I got the book for my birthday and in some ways I have to agree.
I mean... Having the older versions of the modules are a good thing IMO. There is only one version of the KOTB PDF officially available and in its current incarnation it's not a good one (formatting error and missing sections), which is odd because the PDF that was available 2 years ago when I bought mine was fully functional. So having these good reprints is useful, even if the book is such a brick that it'd be hard to use when running at the table.
Now the 5E conversion.... Yeah. It's not good. It's schizophrenic and seems to ignore the changes in design that D&D went through between Basic D&D and 5th Edition...
What do I mean by schizophrenic? Well.... One of the big appeals of Keep on the Borderlands, indeed what made it a lasting module is that it's so light on story that DMs can truly make it their own. At best a handful of NPCs have a bit of personality traits explained.
Here... in a lot of places this is preserved but then they arbitrarily change things... like the elven advisor to the Castellan suddenly gets a name, a Chaotic Evil alignment and a whoooooooole lot of backstory and lore tying him down. And the wilderness encounter tables were wiped entirely in favor of far more specific encounters with so much story packed to them, as opposed to just an encounter with basic goals for the NPCs explained and the DM gets to do his thing.
This is also the problem with all the expanded areas, they all have very very specific stories tied to them, so instead of "a band of kobolds unassociated with the ones in the caves of chaos, led by a particularly strong kobold armed and armored better than the others, who will instruct his warband to fight to the death if need be" you get "A band of kobolds with very specific goals within the area and probably specific ties to NPCs of other locales and also their leader is the son of Torgo The Eye-Gouger."
As for factoring in the evolution of the game... yeah, it is rather sadly ignored. All the armor and arms are just carried over from how they were originally, where your only options for armor WERE leather, chainmail and platemail... It made sense back then for the light infantry of the Keep to wear leather and the cavalry to wear chainmail, but now in 5E with the light armors and medium armors and heavy armors this doesn't translate as well, you don't go from AC6 in leather armor and shield to AC5 in chainmail to AC4 in chainmail and shield (and so forth) in 5th edition... The same applies to other encounter areas as well. A bit more thought in how armors have changed and how armor class works in 5E could've done wonders.

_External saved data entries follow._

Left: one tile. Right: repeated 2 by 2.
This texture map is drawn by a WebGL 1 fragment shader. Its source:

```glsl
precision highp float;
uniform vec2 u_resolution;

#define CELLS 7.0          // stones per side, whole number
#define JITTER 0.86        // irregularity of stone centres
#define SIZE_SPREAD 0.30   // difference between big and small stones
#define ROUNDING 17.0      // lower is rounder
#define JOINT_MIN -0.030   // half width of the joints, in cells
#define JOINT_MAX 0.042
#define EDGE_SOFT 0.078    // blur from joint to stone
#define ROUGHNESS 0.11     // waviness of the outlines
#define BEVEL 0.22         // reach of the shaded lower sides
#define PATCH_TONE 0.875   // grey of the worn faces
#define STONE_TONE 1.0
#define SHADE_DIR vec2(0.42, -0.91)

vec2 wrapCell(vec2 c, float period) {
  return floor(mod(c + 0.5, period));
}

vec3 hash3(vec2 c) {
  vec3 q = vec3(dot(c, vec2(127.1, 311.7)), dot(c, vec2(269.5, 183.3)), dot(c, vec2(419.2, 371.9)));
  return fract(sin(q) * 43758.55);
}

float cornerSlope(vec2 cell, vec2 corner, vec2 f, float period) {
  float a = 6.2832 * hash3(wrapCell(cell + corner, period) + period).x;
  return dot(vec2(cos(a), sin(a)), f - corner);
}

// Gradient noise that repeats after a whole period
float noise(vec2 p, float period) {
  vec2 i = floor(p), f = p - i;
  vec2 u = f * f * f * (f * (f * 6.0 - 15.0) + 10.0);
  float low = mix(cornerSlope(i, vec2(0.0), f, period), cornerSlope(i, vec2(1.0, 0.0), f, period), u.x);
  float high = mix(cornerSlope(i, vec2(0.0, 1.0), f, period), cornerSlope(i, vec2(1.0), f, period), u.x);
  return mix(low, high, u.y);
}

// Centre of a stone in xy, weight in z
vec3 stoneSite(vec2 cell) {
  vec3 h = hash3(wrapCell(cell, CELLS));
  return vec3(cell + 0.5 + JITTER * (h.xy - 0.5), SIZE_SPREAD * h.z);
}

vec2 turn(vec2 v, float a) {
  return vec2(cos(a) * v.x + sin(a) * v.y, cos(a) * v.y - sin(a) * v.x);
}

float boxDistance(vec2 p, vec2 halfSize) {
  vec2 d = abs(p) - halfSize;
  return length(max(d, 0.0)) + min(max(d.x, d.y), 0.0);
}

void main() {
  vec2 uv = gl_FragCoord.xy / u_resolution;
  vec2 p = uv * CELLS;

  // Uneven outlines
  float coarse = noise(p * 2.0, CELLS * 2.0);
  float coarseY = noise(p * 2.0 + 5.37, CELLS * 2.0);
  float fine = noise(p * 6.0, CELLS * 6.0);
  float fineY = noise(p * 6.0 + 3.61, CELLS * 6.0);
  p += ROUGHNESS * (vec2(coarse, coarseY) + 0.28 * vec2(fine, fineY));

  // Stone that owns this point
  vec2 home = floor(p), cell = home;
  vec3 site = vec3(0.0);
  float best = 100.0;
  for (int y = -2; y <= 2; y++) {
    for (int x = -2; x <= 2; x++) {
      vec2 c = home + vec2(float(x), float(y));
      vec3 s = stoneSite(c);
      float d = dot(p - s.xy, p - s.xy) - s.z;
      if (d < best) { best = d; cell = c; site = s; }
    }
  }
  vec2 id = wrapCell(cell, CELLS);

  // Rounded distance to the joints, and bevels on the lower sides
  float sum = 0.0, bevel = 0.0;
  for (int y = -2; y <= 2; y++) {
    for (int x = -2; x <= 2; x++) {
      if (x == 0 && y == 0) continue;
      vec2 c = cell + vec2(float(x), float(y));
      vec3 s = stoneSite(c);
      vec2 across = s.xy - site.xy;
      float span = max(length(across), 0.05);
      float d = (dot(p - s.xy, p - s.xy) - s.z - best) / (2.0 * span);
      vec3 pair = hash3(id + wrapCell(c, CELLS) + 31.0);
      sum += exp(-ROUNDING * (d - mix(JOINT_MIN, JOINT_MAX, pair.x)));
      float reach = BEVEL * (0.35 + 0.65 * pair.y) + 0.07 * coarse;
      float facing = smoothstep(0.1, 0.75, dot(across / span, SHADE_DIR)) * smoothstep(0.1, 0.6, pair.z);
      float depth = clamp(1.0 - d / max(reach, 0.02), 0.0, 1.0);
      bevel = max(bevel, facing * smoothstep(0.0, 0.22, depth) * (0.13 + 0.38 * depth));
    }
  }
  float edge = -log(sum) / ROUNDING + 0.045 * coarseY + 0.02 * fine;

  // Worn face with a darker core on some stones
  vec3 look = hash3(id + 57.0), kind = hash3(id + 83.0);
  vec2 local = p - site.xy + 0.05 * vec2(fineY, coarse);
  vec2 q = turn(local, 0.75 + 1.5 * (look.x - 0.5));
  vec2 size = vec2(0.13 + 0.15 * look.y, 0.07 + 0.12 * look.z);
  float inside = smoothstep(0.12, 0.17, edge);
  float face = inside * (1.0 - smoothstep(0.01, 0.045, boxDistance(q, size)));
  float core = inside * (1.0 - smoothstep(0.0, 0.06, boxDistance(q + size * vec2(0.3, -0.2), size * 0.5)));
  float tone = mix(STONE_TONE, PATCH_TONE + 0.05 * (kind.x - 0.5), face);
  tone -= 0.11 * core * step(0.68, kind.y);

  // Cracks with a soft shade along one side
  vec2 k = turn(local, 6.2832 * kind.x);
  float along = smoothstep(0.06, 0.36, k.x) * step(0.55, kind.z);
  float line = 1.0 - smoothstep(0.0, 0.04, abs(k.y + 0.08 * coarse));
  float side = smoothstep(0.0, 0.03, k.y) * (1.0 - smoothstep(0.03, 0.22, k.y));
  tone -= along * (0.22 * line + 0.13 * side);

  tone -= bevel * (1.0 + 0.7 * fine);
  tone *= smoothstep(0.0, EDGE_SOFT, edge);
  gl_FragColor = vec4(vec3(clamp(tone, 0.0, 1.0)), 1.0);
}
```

These two elements just tell me that the wrong aspects were focused on as they worked on the conversion.
As for the art.... Yeah, a lot of it is bland and forgettable (the only image that stands out to me is one of the goblins checking one of their stolen barrels of goods while hobgoblin eyes spy on them from the secret door), and there's also some really baffling design choices.
The wizard who shows up in all party pics, with his "shirt" pockets and bandolier of pouches, ends up just looking like Duke from GI Joe in a silly wizard's hat.
The Minotaur art piece is definitely one of the worst. Despite furnishing the lair with macabre skulls as the module describes, the fact that the savage minotaur in a chain mail coat is now wearing nice pants tucked into cuffed boots just takes away so much of the threatening look it once sported.
It's a nice piece of novelty to have if you're a fan of the modules (and I am, of KOTB at least) but in terms of being useful in play the book is too cumbersome, and the conversion too problematic...